is only 20-30 percent, so we will continue using 32-bit Xeon
Agrawal says business applications need stability, I/O, and
memory. If these are available with 32-bit systems, there
is no need to migrate to the 64-bit platform.
BPCL, a heavy investor in information technology, has for
long been using 64-bit solutions HP n-class servers (HP-UX
operating system) with the SAP ERP application. It has also
deployed Alpha 8400 and 8900 systems for legacy applications
(like accounting and payroll) and the Ingres database.
A majority of enterprises use legacy 32-bit applications and
porting these to the 64-bit platform has been a stumbling
block, says D.G. Keshava Murthy, Architect Technology Solutions,
Bangalore Labs. But he remains optimistic and says the situation
will change in a year or two when more applications become
Meanwhile hardware vendors are rounding up a fresh portfolio
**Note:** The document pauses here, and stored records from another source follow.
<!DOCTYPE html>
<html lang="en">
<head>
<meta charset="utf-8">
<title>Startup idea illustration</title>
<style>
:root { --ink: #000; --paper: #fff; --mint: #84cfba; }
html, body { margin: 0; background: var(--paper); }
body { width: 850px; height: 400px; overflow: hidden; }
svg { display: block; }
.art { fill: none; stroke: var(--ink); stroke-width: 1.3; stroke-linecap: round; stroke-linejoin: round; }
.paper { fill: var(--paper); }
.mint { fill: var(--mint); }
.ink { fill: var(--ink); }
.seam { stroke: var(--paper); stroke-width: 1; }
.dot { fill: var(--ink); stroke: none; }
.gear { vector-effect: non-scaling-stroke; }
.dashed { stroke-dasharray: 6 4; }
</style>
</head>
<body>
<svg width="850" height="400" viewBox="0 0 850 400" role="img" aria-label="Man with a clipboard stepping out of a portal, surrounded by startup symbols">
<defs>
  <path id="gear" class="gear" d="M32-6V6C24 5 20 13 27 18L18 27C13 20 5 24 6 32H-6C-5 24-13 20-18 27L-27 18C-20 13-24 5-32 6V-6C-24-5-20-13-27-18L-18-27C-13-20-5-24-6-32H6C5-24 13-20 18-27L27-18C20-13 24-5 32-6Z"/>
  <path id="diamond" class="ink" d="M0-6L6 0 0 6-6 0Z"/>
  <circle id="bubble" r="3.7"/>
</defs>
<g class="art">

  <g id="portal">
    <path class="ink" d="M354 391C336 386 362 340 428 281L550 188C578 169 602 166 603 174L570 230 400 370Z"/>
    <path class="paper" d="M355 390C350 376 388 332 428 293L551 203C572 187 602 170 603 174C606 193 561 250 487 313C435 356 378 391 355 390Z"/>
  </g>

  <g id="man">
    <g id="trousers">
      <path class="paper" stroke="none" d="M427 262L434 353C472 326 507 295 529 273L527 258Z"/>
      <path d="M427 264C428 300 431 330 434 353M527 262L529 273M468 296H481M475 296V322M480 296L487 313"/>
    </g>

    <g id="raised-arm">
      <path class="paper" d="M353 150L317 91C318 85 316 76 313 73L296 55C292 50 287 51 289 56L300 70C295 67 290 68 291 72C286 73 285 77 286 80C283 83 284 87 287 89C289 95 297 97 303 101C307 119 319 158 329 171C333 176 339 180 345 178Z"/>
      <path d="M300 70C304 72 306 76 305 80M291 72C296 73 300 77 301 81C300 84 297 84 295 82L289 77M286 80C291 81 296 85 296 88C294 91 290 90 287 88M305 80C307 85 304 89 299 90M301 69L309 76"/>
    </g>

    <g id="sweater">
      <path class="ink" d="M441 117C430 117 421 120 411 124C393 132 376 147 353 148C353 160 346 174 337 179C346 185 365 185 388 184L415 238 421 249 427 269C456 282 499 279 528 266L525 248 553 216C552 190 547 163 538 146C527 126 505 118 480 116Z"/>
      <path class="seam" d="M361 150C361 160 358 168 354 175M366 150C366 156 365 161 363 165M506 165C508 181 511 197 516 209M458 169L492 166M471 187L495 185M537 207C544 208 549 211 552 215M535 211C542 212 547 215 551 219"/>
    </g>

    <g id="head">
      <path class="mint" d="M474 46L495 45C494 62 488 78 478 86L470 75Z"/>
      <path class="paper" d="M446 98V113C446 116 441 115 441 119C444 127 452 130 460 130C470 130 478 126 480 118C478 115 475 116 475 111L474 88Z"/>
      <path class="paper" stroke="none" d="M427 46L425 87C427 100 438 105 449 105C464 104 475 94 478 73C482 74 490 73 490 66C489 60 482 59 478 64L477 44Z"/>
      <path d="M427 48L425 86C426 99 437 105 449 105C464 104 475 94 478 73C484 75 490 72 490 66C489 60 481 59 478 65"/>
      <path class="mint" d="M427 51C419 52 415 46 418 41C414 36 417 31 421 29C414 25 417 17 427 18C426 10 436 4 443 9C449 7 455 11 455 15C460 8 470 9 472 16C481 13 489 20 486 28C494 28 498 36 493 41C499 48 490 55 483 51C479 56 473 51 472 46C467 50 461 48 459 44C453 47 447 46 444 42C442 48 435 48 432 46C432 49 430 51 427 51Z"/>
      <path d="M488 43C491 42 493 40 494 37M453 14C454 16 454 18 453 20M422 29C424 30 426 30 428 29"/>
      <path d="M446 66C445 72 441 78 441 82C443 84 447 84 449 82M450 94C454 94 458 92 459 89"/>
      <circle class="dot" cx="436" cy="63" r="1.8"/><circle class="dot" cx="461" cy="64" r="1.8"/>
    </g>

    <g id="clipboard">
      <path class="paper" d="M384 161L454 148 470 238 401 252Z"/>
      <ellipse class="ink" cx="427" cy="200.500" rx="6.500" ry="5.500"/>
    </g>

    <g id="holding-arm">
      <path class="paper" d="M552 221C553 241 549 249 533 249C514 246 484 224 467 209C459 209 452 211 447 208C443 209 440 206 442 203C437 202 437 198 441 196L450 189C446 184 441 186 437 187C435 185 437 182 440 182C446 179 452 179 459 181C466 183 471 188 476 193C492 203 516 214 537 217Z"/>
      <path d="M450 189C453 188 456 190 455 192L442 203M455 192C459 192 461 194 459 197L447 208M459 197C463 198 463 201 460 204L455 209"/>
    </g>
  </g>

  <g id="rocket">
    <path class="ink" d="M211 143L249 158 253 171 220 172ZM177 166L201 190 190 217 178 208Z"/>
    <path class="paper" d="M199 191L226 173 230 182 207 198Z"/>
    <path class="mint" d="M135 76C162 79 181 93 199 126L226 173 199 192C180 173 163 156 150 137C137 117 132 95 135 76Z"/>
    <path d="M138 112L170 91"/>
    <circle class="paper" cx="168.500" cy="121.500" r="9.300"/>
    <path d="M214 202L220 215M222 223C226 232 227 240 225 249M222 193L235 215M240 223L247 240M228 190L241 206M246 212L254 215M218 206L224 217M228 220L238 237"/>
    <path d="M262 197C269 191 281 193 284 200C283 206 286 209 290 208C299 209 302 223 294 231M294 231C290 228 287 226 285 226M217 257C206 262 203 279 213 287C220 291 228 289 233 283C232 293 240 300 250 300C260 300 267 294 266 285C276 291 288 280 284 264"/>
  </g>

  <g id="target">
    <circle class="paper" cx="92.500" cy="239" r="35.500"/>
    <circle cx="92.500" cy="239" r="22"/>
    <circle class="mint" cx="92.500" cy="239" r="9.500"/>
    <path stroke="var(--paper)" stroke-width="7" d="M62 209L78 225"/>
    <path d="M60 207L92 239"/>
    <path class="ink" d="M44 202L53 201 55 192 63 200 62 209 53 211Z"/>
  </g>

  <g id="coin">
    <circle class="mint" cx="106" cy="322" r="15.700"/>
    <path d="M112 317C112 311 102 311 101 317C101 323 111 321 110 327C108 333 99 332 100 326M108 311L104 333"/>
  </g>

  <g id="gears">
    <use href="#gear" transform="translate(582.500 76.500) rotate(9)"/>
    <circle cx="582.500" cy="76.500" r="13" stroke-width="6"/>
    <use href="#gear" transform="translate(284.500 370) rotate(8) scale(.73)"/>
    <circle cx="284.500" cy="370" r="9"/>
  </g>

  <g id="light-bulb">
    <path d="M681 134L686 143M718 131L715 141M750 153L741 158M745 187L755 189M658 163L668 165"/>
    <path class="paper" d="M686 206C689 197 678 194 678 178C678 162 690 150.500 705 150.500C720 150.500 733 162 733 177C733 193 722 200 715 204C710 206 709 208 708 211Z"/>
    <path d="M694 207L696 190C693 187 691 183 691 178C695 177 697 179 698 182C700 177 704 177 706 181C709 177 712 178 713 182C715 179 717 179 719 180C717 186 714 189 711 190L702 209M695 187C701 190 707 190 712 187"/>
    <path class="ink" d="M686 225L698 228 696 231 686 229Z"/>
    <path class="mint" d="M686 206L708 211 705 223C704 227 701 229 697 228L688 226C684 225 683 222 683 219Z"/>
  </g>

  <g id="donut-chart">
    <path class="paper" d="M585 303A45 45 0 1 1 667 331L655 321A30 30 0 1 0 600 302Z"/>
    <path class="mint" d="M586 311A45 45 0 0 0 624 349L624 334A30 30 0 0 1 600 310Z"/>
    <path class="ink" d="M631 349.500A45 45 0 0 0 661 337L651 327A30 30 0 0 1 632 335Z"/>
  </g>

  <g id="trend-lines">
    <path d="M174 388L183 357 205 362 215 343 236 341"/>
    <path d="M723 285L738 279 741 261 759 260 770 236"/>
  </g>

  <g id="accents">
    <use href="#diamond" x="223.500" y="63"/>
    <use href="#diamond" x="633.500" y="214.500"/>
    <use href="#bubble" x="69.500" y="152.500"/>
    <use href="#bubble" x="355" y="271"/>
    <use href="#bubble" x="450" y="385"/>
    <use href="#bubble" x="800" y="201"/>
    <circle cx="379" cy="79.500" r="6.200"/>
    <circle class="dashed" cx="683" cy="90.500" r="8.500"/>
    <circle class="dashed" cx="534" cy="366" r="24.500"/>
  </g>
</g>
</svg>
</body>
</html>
of products and ISVs are busy testing new applications for
the 64-bit platform.
Hardware vendors and operating system developers have listened
to the concerns of IS managers and have devised some clever
migration strategies. A key issue is investment protection,
calling for backward compatibility with the 32-bit platform
and co-existence with current infrastructure. Another issue
is lower TCO (Total Cost of Ownership), which is possible
through consolidation of computing resources. Here are some
Sun Microsystems has made its Solaris operating system (versions
8) compatible with 32-bit Intel processors, and vendors like
Dell load Solaris on IA-32 servers upon customer request.
Hewlett-Packard is offering a choice of operating systems
(Linux, HP-UX or Windows XP) on its Itanium servers. HP is
also developing a chipset (code named Pluto) that will enable
the Itanium processor to work with existing HP PA-8000 servers.
It is also rumored that the next generation of the Pentium
chip will be capable of running both 32-bit and 64-bit applications.
A mechanism (read compiler and third-party libraries) for
quickly porting IA-32 applications to IA-64 (or a 64-bit platform
other than Intel), can also accelerate migration.
for the 64-bit platform
The key performance advantages that 64-bit computing offer
are large memory allocation (a requirement for working with
large databases), stability, scalability, and floating point
performance (a benchmark for the number crunching ability
of the system). These attributes make 64-bit servers suitable
for business applications like online transaction processing,
data warehousing/data mining, CRM, ERP, and high-performance
technical computing (3D solid modeling, genetic research,
bio technology, etc). Of course, traditional applications
like inventory management and accounting can also utilize
all that computing power if they have a high volume of transactions.
Brian Pereira can be reached at